Masouleh: An Iranian village built on rooftops
By Shervin Abdolhamidi*
I gazed out the window onto a series of yellow, mud-brick cottages built on a slope, surrounded by verdant hills engulfed in a blanket of swirling fog. In the village of Masouleh, nestled deep in northern Iran’s Alborz Mountains, every view is a rooftop view.
Masouleh was built partway up a steep mountainside to keep the village safe from floods in the valley below and protect it from frigid winds that whip the summit above. But to conform to the steep incline caused by a 100m elevation change, residents had to find creative ways of optimising space. Indeed, the architecture of this roughly 1,000-year-old village is such that the front garden of each house – as well as restaurants, outdoor cafes and even parts of a bazaar – sits on the rooftop of the house below it.
For centuries, the roofs of these houses, constructed from clay, stone and wood, have had to not only endure the wet climate (the region sees around 150cm of rain and snow each year), but also the weight of constant foot traffic – women hanging clothes to dry and merchants selling colourful scarves and handmade dolls from small stands along the alleyways. The guesthouse where I was staying, like many other homes in Masouleh, had a large window that spanned the front wall of the room to let in sunlight and warmth – one of the traditional techniques to contend with cold winters. (Many of the older Masouleh homes also have a winter room at the back of the building, insulated by the thick, clay walls.)
With a cup of tea in hand, I peered down into the slender passageways formed by the interconnected rooftops. I spotted a man carrying groceries from the bazaar up a winding staircase between two houses to his house in the upper levels.
“One never gets tired of this view,” my host, Mr Safaee, said as he joined me by the window.
Masouleh has long been a trading hub; for centuries, people came from all around the region to sell their wares. And in the early 20th century, the village was used as a stronghold by the Jangali Movement, which opposed the occupation of Iran by Ottoman, British and Russian forces. But while we sipped our tea, Safaee lamented the gradual emigration of villagers to Iran’s more urban areas.
“When I was a kid, there used to be an elementary school here. We never had a large population, but we were all very close,” he told me. “Now, young people leave the village to other cities for work. Now we don’t even have the elementary school.”
Those who remain have profited from tourism. “It allowed us to have a good living, and to repair our old houses to the way they were,” Safaee said.
With the rise of Masouleh as a popular tourism destination in Iran, the narrow streets can sometimes feel more reminiscent of a large city than a tranquil village. With the larger hotels located at the lower levels near the village entrance, many tourists seem content to stay near the bazaar, which is surrounded by rooftop cafes and restaurants. However, the higher levels tend to be more tranquil.
I finished my tea and set out to explore Masouleh. As I made my way up towards the top of the village, I glanced down to the valley, where a tour bus was slowly making its way up the inclined road to the base of the village, the point at which visitors would have to walk, as Masouleh’s alleyways do not support vehicle traffic.

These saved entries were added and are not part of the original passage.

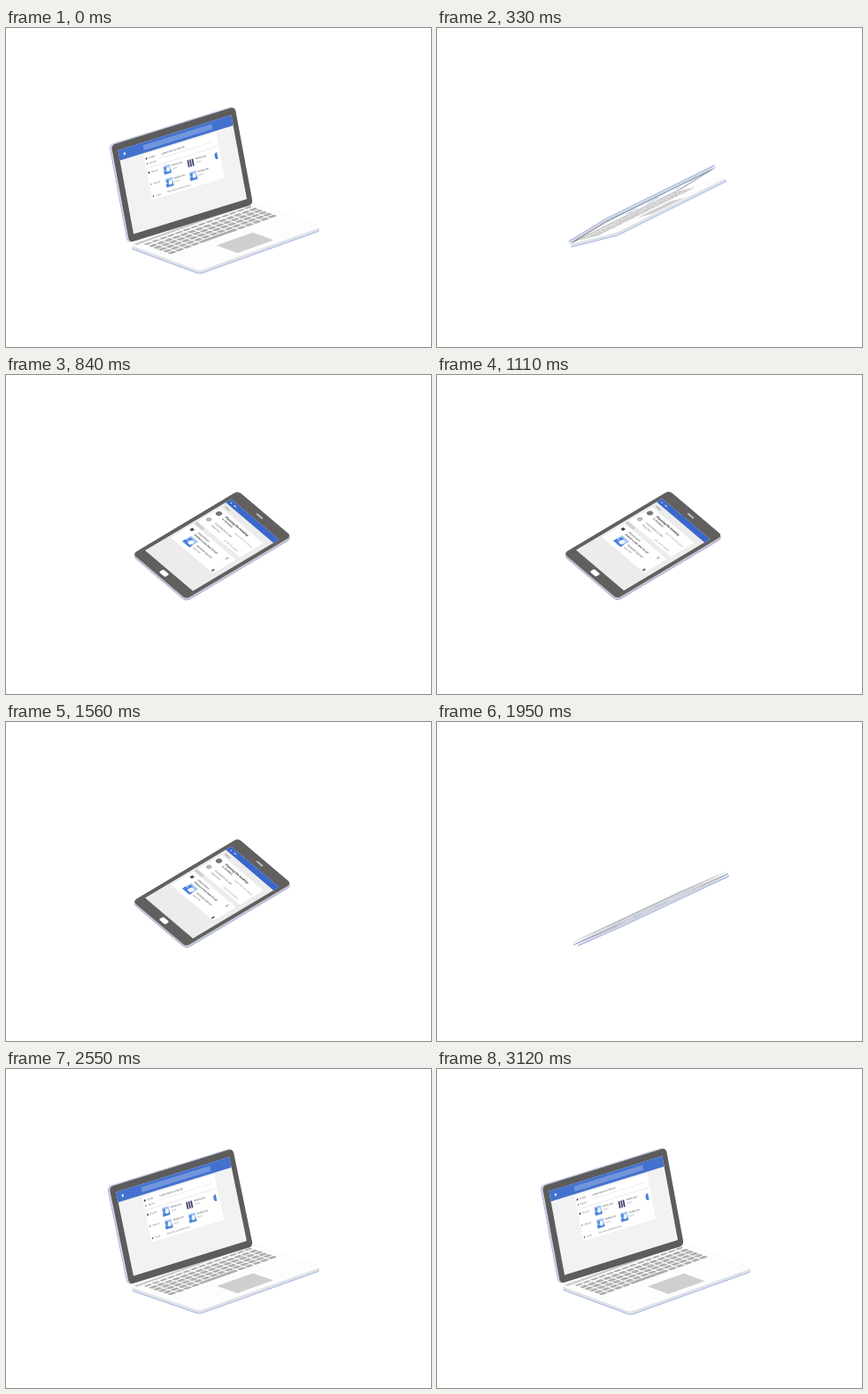
Animation, 480 px wide and 360 px high, one loop 3150 ms. Source, as an HTML page:

```html
<!DOCTYPE html>
<html lang="en">
<head>
<meta charset="utf-8">
<title>Laptop and tablet</title>
<style>
  html, body { margin: 0; width: 100%; height: 100%; overflow: hidden; background: #fff; }
  svg { display: block; width: 100vw; height: 100vh; }
  text { font-family: Roboto, Arial, sans-serif; }
</style>
</head>
<body>
<svg id="stage" viewBox="0 0 480 360"></svg>
<script>
const LOOP = 3150;
const LAYERS = 6;
const LAPTOP = { w: 178, d: 123, lid: 114 };
const TABLET = { w: 153, d: 96 };

// Screen projections of the right, front and up axes.
const LAPTOP_AXES = [[0.773, -0.27], [0.633, 0.235], [-0.054, -0.937]];
const TABLET_AXES = [[0.778, -0.464], [0.628, 0.533], [-0.037, -0.707]];

// Change of the long axis per unit of downward reach, standing in for perspective.
const CONVERGENCE = [-0.012, -0.028];

const stage = document.getElementById('stage');

const rect = (x, y, w, h, fill, r = 0) =>
  `<rect x="${x}" y="${y}" width="${w}" height="${h}" rx="${r}" fill="${fill}"/>`;
const dot = (x, y, r, fill) => `<circle cx="${x}" cy="${y}" r="${r}" fill="${fill}"/>`;
const label = (x, y, size, text, fill = '#777', weight = 400) =>
  `<text x="${x}" y="${y}" font-size="${size}" font-weight="${weight}" fill="${fill}">${text}</text>`;

function thumb(x, y, w, h) {
  return rect(x, y, w, h, '#a9c8f2') +
    rect(x, y + h * 0.62, w, h * 0.38, '#4a82d8') +
    dot(x + w * 0.3, y + h * 0.35, w * 0.2, '#4a82d8') +
    rect(x + w * 0.42, y + h * 0.3, w * 0.42, h * 0.48, '#f4f8ff');
}

function baseFace() {
  let s = rect(0, 0, LAPTOP.w, LAPTOP.d, '#fdfdfd', 5) + rect(5, 0, 168, 5, '#c9c9cb');
  for (let row = 0; row < 6; row++) {
    const y = 9 + row * 8.4;
    for (let col = 0; col < 14; col++) {
      if (row === 5 && col > 3 && col < 9) continue;
      s += rect(12 + col * 11.3, y, 9.2, row ? 6.2 : 4.5, '#acacac', 0.8);
    }
  }
  return s + rect(57.2, 51, 54, 6.2, '#acacac', 0.8) + rect(64, 76, 53, 37, '#cfcfcf', 1);
}

function lidFace() {
  let s = rect(0, 0, LAPTOP.w, LAPTOP.lid, '#5c5c5d', 5) +
    rect(8, 8, 163, 98, '#f2f2f3') +
    rect(8, 8, 163, 12, '#4371ce') +
    rect(43, 11, 99, 6, '#7295dc', 0.8) +
    dot(16, 14, 1.5, '#e8effc') +
    rect(42, 22, 104, 15, '#fff') + rect(42, 39, 104, 36, '#fff');
  s += dot(44.5, 27, 1.2, '#444') + label(48, 28, 3.2, 'Folder', '#666') +
    label(66, 28, 3.4, 'Latest items in the list', '#555') +
    dot(44.5, 33, 1, '#888') + label(48, 34, 3, 'Recent') +
    rect(62, 31, 78, 0.5, '#ddd');
  s += dot(44.5, 43.5, 1.2, '#444') + label(48, 44.5, 3, 'Shared') +
    dot(44.5, 57, 1, '#888') + label(48, 58, 3, 'Starred') +
    label(48, 72, 3, 'Trash') + dot(44.5, 71, 1, '#555');
  s += thumb(65, 41, 10, 10) + thumb(65, 56, 10, 10) + thumb(99, 57, 10, 10);
  s += rect(99, 42, 10, 10, '#eef0f6');
  for (let i = 0; i < 3; i++) s += rect(99.5 + i * 3.2, 43, 2, 8, i === 1 ? '#5a4262' : '#2d3f75');
  for (const [x, y] of [[77, 44], [111, 45], [77, 59], [111, 60]])
    s += label(x, y, 3, 'Weekly plan', '#555') + label(x, y + 4, 2.6, 'Edited', '#999');
  return s + label(65, 72, 2.8, 'More files and folders here', '#777') +
    '<path d="M142 44a4 4 0 0 0 0 8z" fill="#4a82d8"/>';
}

function tabletFace() {
  let s = rect(5, 14, 86, 125, '#ececed') +
    rect(5, 14, 86, 8, '#3a68ca') +
    rect(42, 6, 11, 2, '#c9c9c9', 1) +
    rect(42, 142.5, 11, 6.5, '#fff', 2) +
    dot(10, 18, 0.9, '#dce7fb') + rect(15, 17.4, 4, 1.2, '#dce7fb');
  s += label(10, 28, 3.6, 'Inbox', '#666') +
    rect(8, 31, 76, 34, '#fff') + rect(8, 71, 76, 33, '#fff');
  s += dot(14, 39, 3.6, '#777') +
    label(23, 38, 4.2, 'Planning the meeting', '#333', 700) +
    label(23, 42.5, 3.4, 'to members', '#555', 700) +
    label(50, 46, 3.4, 'about the new plans', '#999') +
    dot(14, 53.5, 3.3, '#b9b9b9') + label(23, 53, 3.8, 'Comments to see', '#666') +
    label(23, 58, 3.3, 'Reply here') + label(50, 62, 3.3, 'see all the replies', '#999');
  s += rect(8, 66, 14, 4, '#d0d0d2') +
    rect(12, 76, 4, 4, '#444') + label(22, 77, 3.8, 'Attachment', '#444') +
    label(22, 82, 3.6, 'Shared a new item for all', '#444', 700) +
    thumb(21, 85, 13, 13) + label(37, 91, 3.8, 'Summer trip list', '#444') +
    label(37, 96, 3.2, 'Open file') +
    rect(75, 75, 1.5, 4, '#999') + rect(79, 99, 2, 4, '#555');
  return rect(0, 0, TABLET.w, TABLET.d, '#625f5f', 5.5) +
    `<g transform="matrix(0 1 -1 0 ${TABLET.w} 0)">${s}</g>`;
}

function makeSlab(w, h, r, thickness, side, front, backFill) {
  const root = document.createElementNS('http://www.w3.org/2000/svg', 'g');
  const shell = rect(0, 0, w, h, side, r);
  const back = rect(0, 0, w, h, backFill, r);
  root.innerHTML = `<g>${shell}</g>`.repeat(LAYERS) + `<g>${front}</g><g>${back}</g>`;
  root.children[0].firstChild.setAttribute('style',
    'stroke:#7f97d6;stroke-width:.7;vector-effect:non-scaling-stroke');
  stage.append(root);
  const parts = [...root.children];
  return { root, layers: parts.slice(0, LAYERS), front: parts[LAYERS], back: parts[LAYERS + 1], thickness };
}

const base = makeSlab(LAPTOP.w, LAPTOP.d, 5, 3.8, '#dde1e7', baseFace(), '#bcbcbc');
const lid = makeSlab(LAPTOP.w, LAPTOP.lid, 5, 3.2, '#d3d7e3', lidFace(), '#b0b0b0');
const tablet = makeSlab(TABLET.w, TABLET.d, 5.5, 3.6, '#c6c9d2', tabletFace(), '#b0b0b0');

const add = (p, q, k = 1) => [p[0] + q[0] * k, p[1] + q[1] * k];
const scale = (p, k) => [p[0] * k, p[1] * k];
const mix = (p, q, k) => add(scale(p, 1 - k), q, k);
const smooth = u => u * u * (3 - 2 * u);

// Eased value at t through [time, value] keys.
function track(t, keys) {
  if (t <= keys[0][0]) return keys[0][1];
  for (let i = 1; i < keys.length; i++) {
    const [t0, v0] = keys[i - 1], [t1, v1] = keys[i];
    if (t <= t1) return v0 + (v1 - v0) * smooth((t - t0) / (t1 - t0));
  }
  return keys[keys.length - 1][1];
}

function placeSlab(slab, origin, u, v, normal, size) {
  const frontShown = u[0] * v[1] - u[1] * v[0] > 0;
  const put = (el, depth) => {
    const o = add(origin, normal, depth * slab.thickness * size);
    el.setAttribute('transform', `matrix(${[...u, ...v, ...o].map(n => n.toFixed(4)).join(' ')})`);
  };
  slab.layers.forEach((el, i) => {
    const k = i / (LAYERS - 1);
    put(el, frontShown ? 1 - k : k);
  });
  put(slab.front, 0);
  put(slab.back, 1);
  slab.front.style.display = frontShown ? '' : 'none';
  slab.back.style.display = frontShown ? 'none' : '';
}

function render(t) {
  const morph = track(t, [[180, 0], [440, 1], [1800, 1], [1950, 0.45], [2260, 0]]);
  const shrink = track(t, [[180, 0], [440, 1], [1800, 1], [2140, 0]]);
  const [a, b, c] = LAPTOP_AXES.map((axis, i) => mix(axis, TABLET_AXES[i], morph));
  const dir = deg => {
    const r = deg * Math.PI / 180;
    return add(scale(b, Math.cos(r)), c, Math.sin(r));
  };
  const bob = 0.45 * (1 + Math.cos(2 * Math.PI * (t - 600) / 980)) * morph;
  const center = [
    track(t, [[150, 248], [450, 232.7], [1800, 232.7], [2100, 250], [2480, 248]]),
    track(t, [[150, 235], [450, 191.4], [1800, 191.4], [2100, 231], [2480, 235]]) + bob
  ];

  // The two devices swap while they are seen edge-on.
  const showTablet = t >= 400 && t < 1950;
  tablet.root.style.display = showTablet ? '' : 'none';
  base.root.style.display = lid.root.style.display = showTablet ? 'none' : '';

  if (showTablet) {
    const tilt = track(t, [[400, -132], [615, 0], [1750, 0], [1950, 38]]);
    const size = 1 + 0.16 * (1 - shrink);
    const u = scale(a, size), v = scale(dir(tilt), size);
    const corner = add(add(center, u, -TABLET.w / 2), v, -TABLET.d / 2);
    placeSlab(tablet, corner, u, v, dir(tilt - 90), size);
    return;
  }

  const tilt = t < 400
    ? track(t, [[0, 0], [150, -18], [400, 48]])
    : track(t, [[2130, 217], [2510, 361.2], [2590, 361], [2850, 360]]);
  const opening = t < 400
    ? track(t, [[110, 101.5], [380, 0]])
    : track(t, [[1950, 0], [2250, 101.5], [2500, 102.5], [2600, 102.3], [2850, 101.5]]);
  const size = 1 - 0.16 * shrink;
  const reach = scale(dir(tilt), size), rise = scale(dir(tilt + opening), size);
  const across = along => add(scale(a, size), CONVERGENCE, along[1]);
  const hinge = add(center, reach, -LAPTOP.d / 2);
  const corner = (middle, u) => add(middle, u, -LAPTOP.w / 2);

  const baseU = across(reach), lidU = across(rise);
  placeSlab(base, corner(hinge, baseU), baseU, reach, dir(tilt - 90), size);
  placeSlab(lid, corner(add(hinge, rise, LAPTOP.lid), lidU), lidU, scale(rise, -1),
    dir(tilt + opening + 90), size);
}

const start = performance.now();
function tick() {
  render((performance.now() - start) % LOOP);
  requestAnimationFrame(tick);
}
tick();
</script>
</body>
</html>
```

Away from the crowds, I walked along the Barf-Andaz area, meaning ‘place to throw snow’. “Here in Masouleh, we shovel our snow onto the rooftop of the neighbour below us,” Safaee had told me earlier that day, chuckling at my surprise. Because it is closest to the slope of the mountain, the 1-2m area at the back of each roof is the strongest part of the structure. This is where the shovelled snow is stored in the winter, thus minimising the chance of a roof collapse.
I made my way back down into the village towards the bazaar, a compact alley filled with shops selling handcrafted knives, mountain goat horns and an assortment of bracelets. Tourists perused the wares while locals went about their evening grocery shopping, stopping at vendors offering baked goods, dried fruit, homemade jam and mountain herbs such as chamomile and mint. I passed an elderly lady, who was winding yarn into the shape of a doll to add to the colourful bundle next to her.
“Would you like a doll?” she asked as her fingers expertly twisted the yarn to form the shape of a head. She told me that after her daughters had moved to the city of Rasht 70km away, she now makes the dolls that she once made for her daughters for visitors. I politely declined, and she bid me farewell.
I followed a stairway to the level above the bazaar, took a seat at a restaurant patio and ordered mirza qassemi, a flavourful Persian dish of aubergine, garlic and egg served together like a stew. Here, I enjoyed an early dinner while the evening fog rolled in once more, permeating the streets and shrouding the village in mist.
*This article was first published on bbc.com. All photos, taken from archdaily.com, are licensed under Creative Commons.